### What the task asks:
The answer must be an exact copy of every record below.

----

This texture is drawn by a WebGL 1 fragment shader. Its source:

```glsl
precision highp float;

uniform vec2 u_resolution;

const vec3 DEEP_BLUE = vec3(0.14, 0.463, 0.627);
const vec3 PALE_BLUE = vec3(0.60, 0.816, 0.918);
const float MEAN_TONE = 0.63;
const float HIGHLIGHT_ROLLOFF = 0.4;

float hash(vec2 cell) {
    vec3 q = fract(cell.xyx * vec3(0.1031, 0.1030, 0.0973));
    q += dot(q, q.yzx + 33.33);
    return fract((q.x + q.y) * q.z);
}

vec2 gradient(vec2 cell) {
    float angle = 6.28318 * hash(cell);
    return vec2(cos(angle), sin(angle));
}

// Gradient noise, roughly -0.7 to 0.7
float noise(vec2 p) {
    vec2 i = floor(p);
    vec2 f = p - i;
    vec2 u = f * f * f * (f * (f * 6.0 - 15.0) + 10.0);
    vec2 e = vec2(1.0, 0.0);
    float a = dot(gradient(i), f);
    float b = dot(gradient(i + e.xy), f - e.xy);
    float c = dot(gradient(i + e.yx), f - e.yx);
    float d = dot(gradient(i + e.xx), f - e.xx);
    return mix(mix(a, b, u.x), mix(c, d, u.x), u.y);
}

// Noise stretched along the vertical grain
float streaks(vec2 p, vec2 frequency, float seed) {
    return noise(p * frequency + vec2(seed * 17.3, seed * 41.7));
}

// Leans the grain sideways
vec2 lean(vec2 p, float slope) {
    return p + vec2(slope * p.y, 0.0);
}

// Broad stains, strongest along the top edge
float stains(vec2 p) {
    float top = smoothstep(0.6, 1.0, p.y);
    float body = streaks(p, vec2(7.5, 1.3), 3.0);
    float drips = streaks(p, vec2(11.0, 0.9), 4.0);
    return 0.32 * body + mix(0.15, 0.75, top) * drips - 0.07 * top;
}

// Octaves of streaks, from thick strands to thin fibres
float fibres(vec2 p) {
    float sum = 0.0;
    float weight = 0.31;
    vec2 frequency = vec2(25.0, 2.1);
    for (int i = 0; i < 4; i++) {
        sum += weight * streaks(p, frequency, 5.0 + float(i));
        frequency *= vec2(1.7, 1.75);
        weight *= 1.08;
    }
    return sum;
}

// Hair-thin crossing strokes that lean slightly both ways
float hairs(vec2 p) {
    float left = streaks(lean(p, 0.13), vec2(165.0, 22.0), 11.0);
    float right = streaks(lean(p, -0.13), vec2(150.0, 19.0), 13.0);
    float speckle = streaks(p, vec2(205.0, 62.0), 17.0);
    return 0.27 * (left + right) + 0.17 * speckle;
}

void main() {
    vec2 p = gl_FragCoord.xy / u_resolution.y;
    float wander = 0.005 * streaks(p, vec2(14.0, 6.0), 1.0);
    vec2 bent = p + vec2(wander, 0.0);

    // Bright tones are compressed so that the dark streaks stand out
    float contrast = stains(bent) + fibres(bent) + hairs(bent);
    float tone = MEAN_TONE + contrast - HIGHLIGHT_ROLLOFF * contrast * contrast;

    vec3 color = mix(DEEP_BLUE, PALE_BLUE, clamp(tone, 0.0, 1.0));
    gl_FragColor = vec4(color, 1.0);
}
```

----

### Solved exercise:
This texture is drawn by a WebGL 1 fragment shader. Its source:

```glsl
precision highp float;

uniform vec2 u_resolution;

const vec3 DEEP_BLUE = vec3(0.14, 0.463, 0.627);
const vec3 PALE_BLUE = vec3(0.60, 0.816, 0.918);
const float MEAN_TONE = 0.63;
const float HIGHLIGHT_ROLLOFF = 0.4;

float hash(vec2 cell) {
    vec3 q = fract(cell.xyx * vec3(0.1031, 0.1030, 0.0973));
    q += dot(q, q.yzx + 33.33);
    return fract((q.x + q.y) * q.z);
}

vec2 gradient(vec2 cell) {
    float angle = 6.28318 * hash(cell);
    return vec2(cos(angle), sin(angle));
}

// Gradient noise, roughly -0.7 to 0.7
float noise(vec2 p) {
    vec2 i = floor(p);
    vec2 f = p - i;
    vec2 u = f * f * f * (f * (f * 6.0 - 15.0) + 10.0);
    vec2 e = vec2(1.0, 0.0);
    float a = dot(gradient(i), f);
    float b = dot(gradient(i + e.xy), f - e.xy);
    float c = dot(gradient(i + e.yx), f - e.yx);
    float d = dot(gradient(i + e.xx), f - e.xx);
    return mix(mix(a, b, u.x), mix(c, d, u.x), u.y);
}

// Noise stretched along the vertical grain
float streaks(vec2 p, vec2 frequency, float seed) {
    return noise(p * frequency + vec2(seed * 17.3, seed * 41.7));
}

// Leans the grain sideways
vec2 lean(vec2 p, float slope) {
    return p + vec2(slope * p.y, 0.0);
}

// Broad stains, strongest along the top edge
float stains(vec2 p) {
    float top = smoothstep(0.6, 1.0, p.y);
    float body = streaks(p, vec2(7.5, 1.3), 3.0);
    float drips = streaks(p, vec2(11.0, 0.9), 4.0);
    return 0.32 * body + mix(0.15, 0.75, top) * drips - 0.07 * top;
}

// Octaves of streaks, from thick strands to thin fibres
float fibres(vec2 p) {
    float sum = 0.0;
    float weight = 0.31;
    vec2 frequency = vec2(25.0, 2.1);
    for (int i = 0; i < 4; i++) {
        sum += weight * streaks(p, frequency, 5.0 + float(i));
        frequency *= vec2(1.7, 1.75);
        weight *= 1.08;
    }
    return sum;
}

// Hair-thin crossing strokes that lean slightly both ways
float hairs(vec2 p) {
    float left = streaks(lean(p, 0.13), vec2(165.0, 22.0), 11.0);
    float right = streaks(lean(p, -0.13), vec2(150.0, 19.0), 13.0);
    float speckle = streaks(p, vec2(205.0, 62.0), 17.0);
    return 0.27 * (left + right) + 0.17 * speckle;
}

void main() {
    vec2 p = gl_FragCoord.xy / u_resolution.y;
    float wander = 0.005 * streaks(p, vec2(14.0, 6.0), 1.0);
    vec2 bent = p + vec2(wander, 0.0);

    // Bright tones are compressed so that the dark streaks stand out
    float contrast = stains(bent) + fibres(bent) + hairs(bent);
    float tone = MEAN_TONE + contrast - HIGHLIGHT_ROLLOFF * contrast * contrast;

    vec3 color = mix(DEEP_BLUE, PALE_BLUE, clamp(tone, 0.0, 1.0));
    gl_FragColor = vec4(color, 1.0);
}
```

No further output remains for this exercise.